- Every child has learnt equally in those 30 to 45 minutes
- Every child has the same ability to comprehend what she has taught within the time available
- If I keep doing this day after day, all children will be equally ready for the exam at the end of the year
Do you think these assumptions are valid? Imagine yourself being a child and in that environment before answering the question.
We at iDream Education believe that the above assumptions are not so valid in the modern world we have today. We are failing to understand that every child is unique and therefore has his or her own ability to hear, read, understand, comprehend and remember. Some may be fast learners while some may be slow. Some may like to read more, others may like to watch more, while some others may simply like to experience things to enable learning. It is not that these aspects of a child’s personality have been unknown to us. Our education system however refuses to accept this fact even after years of extensive research in this space.
In fact, with smart classes or e-learning labs, we have merely created an extension of the teacher led classroom experience for the child. When smart classes were first introduced in schools, it was considered as the most innovative step. What educationists and researchers failed to understand that the one computer system, which has been placed in the e learning lab, is nothing but a replacement of the teacher. The child still has 30 to 45 minutes to watch animated videos, understand the topic and be ready for the exams. While it may make learning a little more interesting, but smart classes fail to appreciate the uniqueness of each child.
Another issue with smart classes has been teacher’s reluctance to use them. A good number of teachers in our government schools are not tech savvy and to them using and maintaining a costly machine appears more like a burden.
So, you may ask, what’s next then?
At iDream Education, for some years now we have been experimenting with one of one learning. This essentially means that we shift the power of technology from the hands of the teacher and give it to the child. Imagine a child in a government school holding a tablet filled with reading material, audio stories, animated multi-media content and app based learning games across all subjects he or she studies. Every child is now free or independent to choose the way they want to learn. They are sitting in a very non-judgmental environment where they know they are not being judged on how fast they learn and how quickly they can be ready to give the exam. Whether a child takes 30 minutes to understand a topic or an hour, a child can keep practicing the concept unless the child feels confident to move on. This tablet based ecosystem also helps a teacher to get more involved in her role as a facilitator and a mentor.
The tablet based interactive learning is the next wave of innovation happening in the education space. These are still early days though and we shall have more updates in the times to come on how learning on tablets or smartphones will really have an impact on improving the learning levels of children in the government schools.

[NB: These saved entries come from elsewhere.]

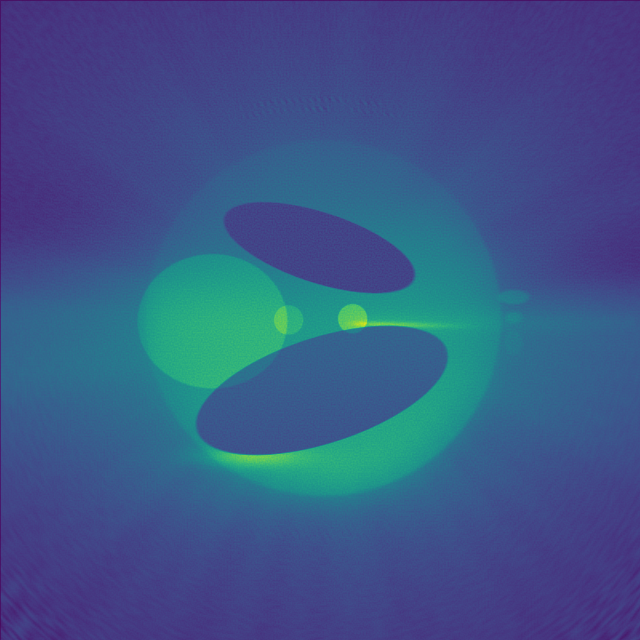
Write a WebGL 1 fragment shader that draws this background.

```glsl
precision highp float;
// A noisy tomographic slice: overlapping ellipses and soft rays build one
// scalar density field, grained with gradient noise in plain and polar space,
// which a smooth purple-teal-yellow ramp turns into colour.
uniform vec2 u_resolution;

vec2 gradientAt(vec2 cell) {
  float a = 6.2832 * fract(sin(dot(cell, vec2(127.1, 311.7))) * 43758.5);
  return vec2(cos(a), sin(a));
}

float gradientNoise(vec2 p) {
  vec2 i = floor(p), f = p - i;
  vec2 w = f * f * (3.0 - 2.0 * f);
  vec2 e = vec2(1.0, 0.0);
  float low = mix(dot(gradientAt(i), f), dot(gradientAt(i + e), f - e), w.x);
  float high = mix(dot(gradientAt(i + e.yx), f - e.yx),
                   dot(gradientAt(i + 1.0), f - 1.0), w.x);
  return mix(low, high, w.y);
}

// Coverage of a rotated ellipse, 1 inside and 0 outside
float ellipse(vec2 p, vec2 centre, vec2 radii, float angle, float soft) {
  float c = cos(angle), s = sin(angle);
  p -= centre;
  p = vec2(c * p.x + s * p.y, c * p.y - s * p.x);
  float d = (length(p / radii) - 1.0) * min(radii.x, radii.y);
  return 1.0 - smoothstep(-soft, soft, d);
}

float glow(vec2 p, vec2 centre, vec2 size) {
  vec2 q = (p - centre) / size;
  return exp(-dot(q, q));
}

vec3 densityRamp(float t) {
  vec3 c = vec3(-5.435, 4.646, 26.312);
  c = c * t + vec3(4.776, -13.745, -65.353);
  c = c * t + vec3(6.228, 14.180, 56.691);
  c = c * t + vec3(-4.634, -5.799, -19.332);
  c = c * t + vec3(-0.331, 0.215, 0.095);
  c = c * t + vec3(0.105, 1.405, 1.385);
  return c * t + vec3(0.278, 0.005, 0.334);
}

void main() {
  vec2 uv = gl_FragCoord.xy / u_resolution;
  vec2 p = uv - 0.5;
  float r = length(p);
  float angle = atan(p.x, -p.y);
  float soft = 0.0014;

  // Surrounding haze, horizontal band and dark wedges
  float dy = p.y + 0.03;
  float band = exp(-pow(dy / (dy > 0.0 ? 0.1 : 0.21), 2.0));
  float v = 0.128 + 0.215 * exp(-r * r / 0.175);
  v += band * mix(0.15, 0.11, smoothstep(-0.2, 0.3, p.x));
  v -= 0.05 * glow(p, vec2(-0.4, 0.16), vec2(0.2, 0.09));
  v -= 0.05 * glow(p, vec2(0.47, 0.09), vec2(0.2, 0.07));
  v += 0.03 * glow(p, vec2(0.35, -0.004), vec2(0.2, 0.016));
  v += 0.025 * gradientNoise(vec2(angle * 9.0, r * 1.5))
     * smoothstep(0.15, 0.35, r);

  // Large disc: a faint crisp rim over a soft body, brighter to the bottom
  float rim = ellipse(p, vec2(0.005, 0.003), vec2(0.278), 0.0, 0.005);
  float body = ellipse(p, vec2(0.005, 0.003), vec2(0.268), 0.0, 0.05);
  float lowerPart = 1.0 - smoothstep(-0.24, -0.02, p.y);
  float rightPart = smoothstep(-0.1, 0.2, p.x)
                  * (1.0 - smoothstep(0.1, 0.22, p.y));
  v += rim * (0.025 + 0.04 * lowerPart + 0.03 * rightPart);
  v += body * (0.02 + 0.1 * lowerPart + 0.045 * rightPart);
  v += 0.08 * glow(p, vec2(-0.01, -0.255), vec2(0.2, 0.055));
  v += 0.24 * glow(p, vec2(-0.11, -0.213), vec2(0.08, 0.017));

  // Thin bright streak above the lower hollow
  float streak = smoothstep(0.03, 0.09, p.x) * (1.0 - smoothstep(0.09, 0.27, p.x));
  v += 0.19 * streak * exp(-pow((p.y + 0.005 + 0.02 * p.x) / 0.0045, 2.0));
  v += 0.05 * streak * exp(-pow((p.y + 0.006) / 0.016, 2.0));

  // Two tilted hollows
  float upper = ellipse(p, vec2(-0.001, 0.113), vec2(0.156, 0.055), -0.314, soft);
  float lower = ellipse(p, vec2(0.003, -0.11), vec2(0.205, 0.0825), 0.314, soft);
  v = mix(v, 0.2, upper);
  v = mix(v, 0.285 + 0.35 * (p.y + 0.11), lower);

  // Added discs: large at left, two small near the axis, faint ones at right
  v += 0.125 * (1.0 - 0.4 * lower) * (1.0 - upper)
     * mix(smoothstep(-0.3, -0.24, p.x), 1.0, 0.6)
     * ellipse(p, vec2(-0.168, -0.002), vec2(0.117, 0.105), 0.0, 0.002);
  v += 0.02 * glow(p, vec2(-0.2, 0.03), vec2(0.1, 0.07));
  v += 0.11 * ellipse(p, vec2(-0.049, 0.0), vec2(0.023), 0.0, soft);
  v += 0.2 * (1.0 - 0.45 * lower)
     * ellipse(p, vec2(0.051, 0.002), vec2(0.023), 0.0, soft);
  v += 0.09 * ellipse(p, vec2(0.303, 0.036), vec2(0.024, 0.011), 0.0, 0.003);
  v += 0.06 * ellipse(p, vec2(0.303, 0.004), vec2(0.013, 0.009), 0.0, 0.004);
  v += 0.03 * ellipse(p, vec2(0.303, -0.036), vec2(0.014, 0.019), 0.0, 0.004);

  // Dotted arcs at the top and a fainter one at the bottom
  for (int i = 0; i < 3; i++) {
    float k = float(i);
    float bottom = step(1.5, k);
    float row = mix(0.344 - 0.014 * k - 0.8 * p.x * p.x,
                    -0.335 + 0.6 * p.x * p.x, bottom);
    float arc = exp(-pow((p.y - row) / mix(0.004, 0.012, bottom), 2.0))
              * (1.0 - smoothstep(0.08, 0.17, abs(p.x)));
    float dots = sin(p.x * 540.0 + k * 2.0 + p.y * 300.0);
    v += arc * dots * mix(0.05, 0.012, bottom)
       * (0.6 + gradientNoise(p * 50.0 + k));
  }

  // Fine grain, radial streaks above and tangential ripples below
  float outer = smoothstep(0.2, 0.65, r);
  v += mix(0.06, 0.022, outer) * gradientNoise(uv * 400.0 + 0.37);
  float radial = gradientNoise(vec2(angle * 110.0, r * 75.0));
  float ripple = gradientNoise(vec2(angle * 24.0, r * 170.0) + 31.0);
  v += mix(ripple, radial, smoothstep(-0.15, 0.15, p.y)) * (0.01 + 0.022 * outer);
  v += 0.09 * ripple * smoothstep(0.56, 0.72, r) * step(p.y, 0.0);

  // Dark hairline on the left and top borders
  float border = smoothstep(0.0005, 0.0018, min(uv.x, 1.0 - uv.y));
  v *= mix(0.25, 1.0, border);

  gl_FragColor = vec4(densityRamp(clamp(v, 0.0, 1.0)), 1.0);
}
```
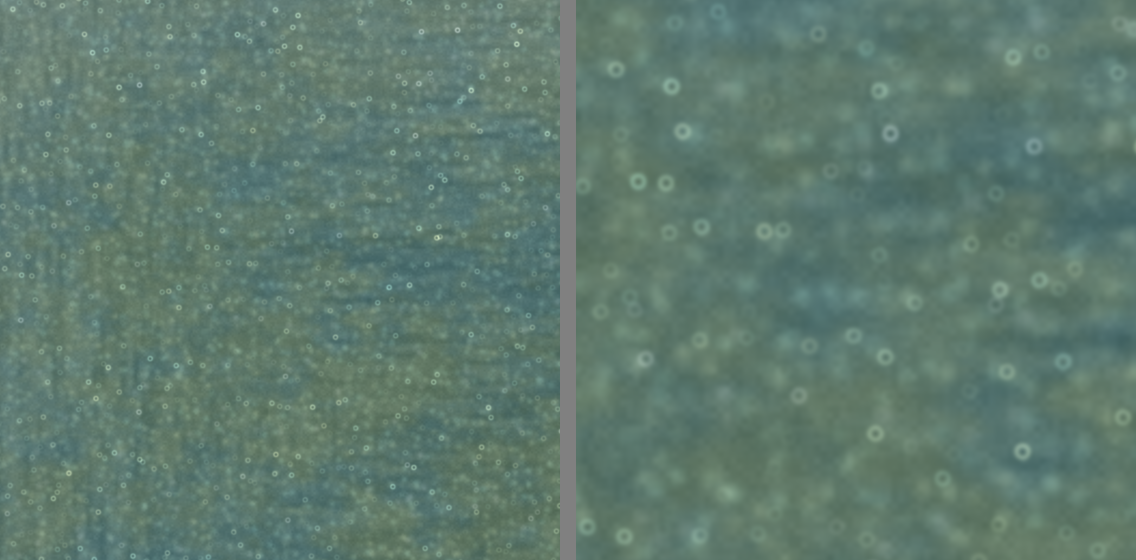
Left: the whole. Right: its middle third, enlarged.
This texture is drawn by a Shadertoy shader. Its source:

```glsl
// Shimmering sea-green woven fabric, out of focus, with tiny ring-shaped glints.

#define BLUE_TEAL   vec3(0.295, 0.428, 0.430)
#define OLIVE_GREEN vec3(0.372, 0.462, 0.384)
#define HAZE_GRAY   vec3(0.440, 0.525, 0.510)
#define THREADS     82.0
#define GLINT_CELLS 56.0
#define BLOB_SIZE   0.0046
#define RING_RADIUS 0.0034
#define RING_WIDTH  0.0021
#define BLOB_GAIN   0.105
#define GLINT_GAIN  0.25
#define WEAVE_GAIN  0.085
#define GRAIN_GAIN  0.032

float hash(vec2 p) {
    return fract(sin(dot(p, vec2(127.1, 311.7))) * 43758.5453);
}

// Smooth value noise in 0..1
float noise(vec2 p) {
    vec2 cell = floor(p);
    vec2 f = fract(p);
    f = f * f * (3.0 - 2.0 * f);
    float low = mix(hash(cell), hash(cell + vec2(1.0, 0.0)), f.x);
    float high = mix(hash(cell + vec2(0.0, 1.0)), hash(cell + vec2(1.0, 1.0)), f.x);
    return mix(low, high, f.y);
}

float fbm(vec2 p) {
    float sum = 0.0;
    float amplitude = 0.53;
    for (int i = 0; i < 4; i++) {
        sum += amplitude * noise(p);
        p = p * 2.03 + 17.3;
        amplitude *= 0.5;
    }
    return sum;
}

// Gaussian rings scattered on a jittered grid; radius 0 gives soft blobs
vec3 scatter(vec2 uv, float cells, float jitter, float radius, float width, float rarity) {
    vec3 light = vec3(0.0);
    vec2 home = floor(uv * cells);
    for (int y = -1; y <= 1; y++) {
        for (int x = -1; x <= 1; x++) {
            vec2 id = home + vec2(x, y);
            vec2 offset = vec2(hash(id + 3.7), hash(id + 41.3)) - 0.5;
            vec2 center = (id + 0.5 + jitter * offset) / cells;
            float d = (length(uv - center) - radius) / width;
            float strength = pow(hash(id + 71.9), rarity);
            vec3 tint = mix(vec3(0.74, 1.0, 0.93), vec3(1.06, 1.0, 0.76), hash(id + 13.1));
            tint = mix(tint, vec3(1.0, 0.94, 0.97), step(0.88, hash(id + 29.5)));
            light += tint * strength * exp(-d * d);
        }
    }
    return light;
}

void mainImage(out vec4 fragColor, in vec2 fragCoord) {
    vec2 uv = fragCoord / iResolution.y;

    // Blue and olive patches, slightly stretched along the weft
    float patches = 0.55 * fbm(uv * vec2(4.0, 6.0) + 5.0) + 0.45 * fbm(uv * vec2(17.0, 26.0));
    vec3 color = mix(BLUE_TEAL, OLIVE_GREEN, smoothstep(0.28, 0.72, patches));

    // Pale haze at the top and left, shade toward the lower right
    float haze = 0.42 * smoothstep(0.55, 1.05, uv.y) + 0.14 * smoothstep(0.3, 0.0, uv.x);
    color = mix(color, HAZE_GRAY, haze * (0.6 + 0.8 * fbm(uv * 3.0 + 9.0)));
    color -= 0.018 * smoothstep(0.4, 1.0, uv.x) * smoothstep(0.7, 0.2, uv.y);

    // Broken warp and weft streaks, each dominant in different areas
    float weft = noise(uv * vec2(15.0, THREADS)) - 0.5;
    float warp = noise(uv * vec2(THREADS, 15.0) + 50.0) - 0.5;
    float weftShare = smoothstep(0.2, 0.8, 0.5 * uv.x + 0.5 * fbm(uv * 4.0 + 31.0));
    color += WEAVE_GAIN * mix(warp, weft, weftShare) * vec3(1.0, 0.95, 0.85);

    // Dense soft blobs on the thread crossings
    color += BLOB_GAIN * scatter(uv, THREADS, 0.75, 0.0, BLOB_SIZE * 1.3, 2.2);

    // Sparse bright glints, stronger where the fabric catches light
    float catchLight = 0.55 + 0.6 * fbm(uv * 5.0 + 77.0) + 0.25 * smoothstep(0.5, 1.0, uv.y);
    vec3 glints = scatter(uv + 0.37, GLINT_CELLS, 1.0, RING_RADIUS, RING_WIDTH, 8.0);
    color += GLINT_GAIN * catchLight * glints;

    // Fine soft grain
    color += GRAIN_GAIN * (noise(uv * 260.0) - 0.5);

    fragColor = vec4(clamp(color, 0.0, 1.0), 1.0);
}
```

If you would like to know more about our tablet based initiative, please do visit the link below:
We would also love to hear your views on what do you think whether tablet based learning is the answer to truly engaging the child and improving the quality of learning in our government schools.